## [YOUR OBJECTIVE]
All that is needed is the listing, given back exactly.

------ RECORDS SUPPLIED ------

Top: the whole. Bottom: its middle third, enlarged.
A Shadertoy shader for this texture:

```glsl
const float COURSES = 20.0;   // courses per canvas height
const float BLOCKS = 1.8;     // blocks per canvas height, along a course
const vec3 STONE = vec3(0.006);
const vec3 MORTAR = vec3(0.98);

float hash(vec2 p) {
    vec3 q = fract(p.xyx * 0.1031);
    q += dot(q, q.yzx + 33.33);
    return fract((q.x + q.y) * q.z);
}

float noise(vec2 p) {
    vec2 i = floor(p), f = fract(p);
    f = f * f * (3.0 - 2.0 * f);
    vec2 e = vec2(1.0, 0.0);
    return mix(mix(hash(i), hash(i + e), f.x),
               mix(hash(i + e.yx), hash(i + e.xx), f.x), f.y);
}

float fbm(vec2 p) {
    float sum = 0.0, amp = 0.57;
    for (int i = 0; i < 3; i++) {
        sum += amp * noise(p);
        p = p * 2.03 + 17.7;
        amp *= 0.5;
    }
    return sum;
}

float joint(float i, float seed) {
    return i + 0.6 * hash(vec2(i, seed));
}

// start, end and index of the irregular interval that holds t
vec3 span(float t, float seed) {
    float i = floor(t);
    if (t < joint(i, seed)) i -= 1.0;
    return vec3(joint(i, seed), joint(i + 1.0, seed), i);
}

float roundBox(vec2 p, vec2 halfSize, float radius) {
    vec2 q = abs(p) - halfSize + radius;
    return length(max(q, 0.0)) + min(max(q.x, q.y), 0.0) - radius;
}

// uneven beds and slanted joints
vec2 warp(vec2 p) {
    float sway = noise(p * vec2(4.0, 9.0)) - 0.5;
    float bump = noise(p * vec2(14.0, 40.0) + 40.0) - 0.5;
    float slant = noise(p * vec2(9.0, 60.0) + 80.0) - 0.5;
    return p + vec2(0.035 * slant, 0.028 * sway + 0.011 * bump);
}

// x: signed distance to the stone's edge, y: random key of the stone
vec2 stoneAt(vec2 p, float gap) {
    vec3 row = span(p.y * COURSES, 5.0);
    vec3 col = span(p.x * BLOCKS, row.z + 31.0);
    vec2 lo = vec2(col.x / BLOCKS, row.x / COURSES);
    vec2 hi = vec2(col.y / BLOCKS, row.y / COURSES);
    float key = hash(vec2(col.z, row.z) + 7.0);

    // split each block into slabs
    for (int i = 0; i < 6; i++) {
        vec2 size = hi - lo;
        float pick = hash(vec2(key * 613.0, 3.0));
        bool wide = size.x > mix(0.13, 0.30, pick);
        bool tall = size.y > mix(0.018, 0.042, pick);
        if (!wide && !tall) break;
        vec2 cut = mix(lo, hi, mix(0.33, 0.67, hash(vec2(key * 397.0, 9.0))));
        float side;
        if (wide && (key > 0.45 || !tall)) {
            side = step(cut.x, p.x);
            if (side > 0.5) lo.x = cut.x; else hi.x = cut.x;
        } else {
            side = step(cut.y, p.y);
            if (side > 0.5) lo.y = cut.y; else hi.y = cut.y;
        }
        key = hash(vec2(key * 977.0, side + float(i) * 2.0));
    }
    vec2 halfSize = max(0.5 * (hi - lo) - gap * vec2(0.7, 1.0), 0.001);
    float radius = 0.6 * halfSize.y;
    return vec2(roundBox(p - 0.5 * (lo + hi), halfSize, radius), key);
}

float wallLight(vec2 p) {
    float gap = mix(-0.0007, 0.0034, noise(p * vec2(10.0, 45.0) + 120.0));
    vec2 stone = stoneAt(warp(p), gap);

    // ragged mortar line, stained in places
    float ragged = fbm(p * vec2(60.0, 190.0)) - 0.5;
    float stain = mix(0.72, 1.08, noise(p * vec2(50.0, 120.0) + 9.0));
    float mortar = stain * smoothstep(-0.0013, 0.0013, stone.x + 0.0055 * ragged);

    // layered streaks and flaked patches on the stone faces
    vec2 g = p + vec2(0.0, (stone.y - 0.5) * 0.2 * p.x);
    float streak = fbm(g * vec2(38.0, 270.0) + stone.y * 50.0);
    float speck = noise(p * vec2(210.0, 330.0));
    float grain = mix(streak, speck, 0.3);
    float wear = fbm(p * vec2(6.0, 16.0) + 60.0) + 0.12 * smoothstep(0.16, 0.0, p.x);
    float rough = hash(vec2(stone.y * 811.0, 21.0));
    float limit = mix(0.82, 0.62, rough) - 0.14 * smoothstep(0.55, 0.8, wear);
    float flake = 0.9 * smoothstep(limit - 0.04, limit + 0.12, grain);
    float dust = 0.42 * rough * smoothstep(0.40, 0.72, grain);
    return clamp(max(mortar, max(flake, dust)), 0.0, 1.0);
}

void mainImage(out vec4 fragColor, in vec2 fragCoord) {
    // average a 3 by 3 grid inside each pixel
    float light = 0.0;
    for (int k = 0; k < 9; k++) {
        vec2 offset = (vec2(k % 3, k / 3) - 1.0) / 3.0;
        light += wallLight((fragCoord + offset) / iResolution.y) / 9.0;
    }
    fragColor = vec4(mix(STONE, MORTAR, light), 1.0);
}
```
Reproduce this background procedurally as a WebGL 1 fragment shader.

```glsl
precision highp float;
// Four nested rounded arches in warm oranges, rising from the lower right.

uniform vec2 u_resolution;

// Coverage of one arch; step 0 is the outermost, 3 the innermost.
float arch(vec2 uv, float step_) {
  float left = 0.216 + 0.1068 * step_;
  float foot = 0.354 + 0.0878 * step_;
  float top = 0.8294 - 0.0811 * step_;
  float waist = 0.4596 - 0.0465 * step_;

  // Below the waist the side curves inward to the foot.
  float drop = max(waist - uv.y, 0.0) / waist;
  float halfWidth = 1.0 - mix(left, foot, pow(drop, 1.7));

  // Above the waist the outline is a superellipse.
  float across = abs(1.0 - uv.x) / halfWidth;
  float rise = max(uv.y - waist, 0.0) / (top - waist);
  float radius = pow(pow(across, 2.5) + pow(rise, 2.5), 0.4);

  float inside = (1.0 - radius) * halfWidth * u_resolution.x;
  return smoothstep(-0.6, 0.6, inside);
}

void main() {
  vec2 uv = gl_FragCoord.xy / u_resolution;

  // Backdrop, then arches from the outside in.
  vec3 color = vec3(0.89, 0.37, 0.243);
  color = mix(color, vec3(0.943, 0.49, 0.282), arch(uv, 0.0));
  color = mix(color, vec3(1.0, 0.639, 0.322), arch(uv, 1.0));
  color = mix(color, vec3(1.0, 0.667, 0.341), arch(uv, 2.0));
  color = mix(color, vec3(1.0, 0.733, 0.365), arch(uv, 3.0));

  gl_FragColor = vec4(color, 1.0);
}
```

------

## [FINISHED TASK]
Top: the whole. Bottom: its middle third, enlarged.
A Shadertoy shader for this texture:

```glsl
const float COURSES = 20.0;   // courses per canvas height
const float BLOCKS = 1.8;     // blocks per canvas height, along a course
const vec3 STONE = vec3(0.006);
const vec3 MORTAR = vec3(0.98);

float hash(vec2 p) {
    vec3 q = fract(p.xyx * 0.1031);
    q += dot(q, q.yzx + 33.33);
    return fract((q.x + q.y) * q.z);
}

float noise(vec2 p) {
    vec2 i = floor(p), f = fract(p);
    f = f * f * (3.0 - 2.0 * f);
    vec2 e = vec2(1.0, 0.0);
    return mix(mix(hash(i), hash(i + e), f.x),
               mix(hash(i + e.yx), hash(i + e.xx), f.x), f.y);
}

float fbm(vec2 p) {
    float sum = 0.0, amp = 0.57;
    for (int i = 0; i < 3; i++) {
        sum += amp * noise(p);
        p = p * 2.03 + 17.7;
        amp *= 0.5;
    }
    return sum;
}

float joint(float i, float seed) {
    return i + 0.6 * hash(vec2(i, seed));
}

// start, end and index of the irregular interval that holds t
vec3 span(float t, float seed) {
    float i = floor(t);
    if (t < joint(i, seed)) i -= 1.0;
    return vec3(joint(i, seed), joint(i + 1.0, seed), i);
}

float roundBox(vec2 p, vec2 halfSize, float radius) {
    vec2 q = abs(p) - halfSize + radius;
    return length(max(q, 0.0)) + min(max(q.x, q.y), 0.0) - radius;
}

// uneven beds and slanted joints
vec2 warp(vec2 p) {
    float sway = noise(p * vec2(4.0, 9.0)) - 0.5;
    float bump = noise(p * vec2(14.0, 40.0) + 40.0) - 0.5;
    float slant = noise(p * vec2(9.0, 60.0) + 80.0) - 0.5;
    return p + vec2(0.035 * slant, 0.028 * sway + 0.011 * bump);
}

// x: signed distance to the stone's edge, y: random key of the stone
vec2 stoneAt(vec2 p, float gap) {
    vec3 row = span(p.y * COURSES, 5.0);
    vec3 col = span(p.x * BLOCKS, row.z + 31.0);
    vec2 lo = vec2(col.x / BLOCKS, row.x / COURSES);
    vec2 hi = vec2(col.y / BLOCKS, row.y / COURSES);
    float key = hash(vec2(col.z, row.z) + 7.0);

    // split each block into slabs
    for (int i = 0; i < 6; i++) {
        vec2 size = hi - lo;
        float pick = hash(vec2(key * 613.0, 3.0));
        bool wide = size.x > mix(0.13, 0.30, pick);
        bool tall = size.y > mix(0.018, 0.042, pick);
        if (!wide && !tall) break;
        vec2 cut = mix(lo, hi, mix(0.33, 0.67, hash(vec2(key * 397.0, 9.0))));
        float side;
        if (wide && (key > 0.45 || !tall)) {
            side = step(cut.x, p.x);
            if (side > 0.5) lo.x = cut.x; else hi.x = cut.x;
        } else {
            side = step(cut.y, p.y);
            if (side > 0.5) lo.y = cut.y; else hi.y = cut.y;
        }
        key = hash(vec2(key * 977.0, side + float(i) * 2.0));
    }
    vec2 halfSize = max(0.5 * (hi - lo) - gap * vec2(0.7, 1.0), 0.001);
    float radius = 0.6 * halfSize.y;
    return vec2(roundBox(p - 0.5 * (lo + hi), halfSize, radius), key);
}

float wallLight(vec2 p) {
    float gap = mix(-0.0007, 0.0034, noise(p * vec2(10.0, 45.0) + 120.0));
    vec2 stone = stoneAt(warp(p), gap);

    // ragged mortar line, stained in places
    float ragged = fbm(p * vec2(60.0, 190.0)) - 0.5;
    float stain = mix(0.72, 1.08, noise(p * vec2(50.0, 120.0) + 9.0));
    float mortar = stain * smoothstep(-0.0013, 0.0013, stone.x + 0.0055 * ragged);

    // layered streaks and flaked patches on the stone faces
    vec2 g = p + vec2(0.0, (stone.y - 0.5) * 0.2 * p.x);
    float streak = fbm(g * vec2(38.0, 270.0) + stone.y * 50.0);
    float speck = noise(p * vec2(210.0, 330.0));
    float grain = mix(streak, speck, 0.3);
    float wear = fbm(p * vec2(6.0, 16.0) + 60.0) + 0.12 * smoothstep(0.16, 0.0, p.x);
    float rough = hash(vec2(stone.y * 811.0, 21.0));
    float limit = mix(0.82, 0.62, rough) - 0.14 * smoothstep(0.55, 0.8, wear);
    float flake = 0.9 * smoothstep(limit - 0.04, limit + 0.12, grain);
    float dust = 0.42 * rough * smoothstep(0.40, 0.72, grain);
    return clamp(max(mortar, max(flake, dust)), 0.0, 1.0);
}

void mainImage(out vec4 fragColor, in vec2 fragCoord) {
    // average a 3 by 3 grid inside each pixel
    float light = 0.0;
    for (int k = 0; k < 9; k++) {
        vec2 offset = (vec2(k % 3, k / 3) - 1.0) / 3.0;
        light += wallLight((fragCoord + offset) / iResolution.y) / 9.0;
    }
    fragColor = vec4(mix(STONE, MORTAR, light), 1.0);
}
```
Reproduce this background procedurally as a WebGL 1 fragment shader.

```glsl
precision highp float;
// Four nested rounded arches in warm oranges, rising from the lower right.

uniform vec2 u_resolution;

// Coverage of one arch; step 0 is the outermost, 3 the innermost.
float arch(vec2 uv, float step_) {
  float left = 0.216 + 0.1068 * step_;
  float foot = 0.354 + 0.0878 * step_;
  float top = 0.8294 - 0.0811 * step_;
  float waist = 0.4596 - 0.0465 * step_;

  // Below the waist the side curves inward to the foot.
  float drop = max(waist - uv.y, 0.0) / waist;
  float halfWidth = 1.0 - mix(left, foot, pow(drop, 1.7));

  // Above the waist the outline is a superellipse.
  float across = abs(1.0 - uv.x) / halfWidth;
  float rise = max(uv.y - waist, 0.0) / (top - waist);
  float radius = pow(pow(across, 2.5) + pow(rise, 2.5), 0.4);

  float inside = (1.0 - radius) * halfWidth * u_resolution.x;
  return smoothstep(-0.6, 0.6, inside);
}

void main() {
  vec2 uv = gl_FragCoord.xy / u_resolution;

  // Backdrop, then arches from the outside in.
  vec3 color = vec3(0.89, 0.37, 0.243);
  color = mix(color, vec3(0.943, 0.49, 0.282), arch(uv, 0.0));
  color = mix(color, vec3(1.0, 0.639, 0.322), arch(uv, 1.0));
  color = mix(color, vec3(1.0, 0.667, 0.341), arch(uv, 2.0));
  color = mix(color, vec3(1.0, 0.733, 0.365), arch(uv, 3.0));

  gl_FragColor = vec4(color, 1.0);
}
```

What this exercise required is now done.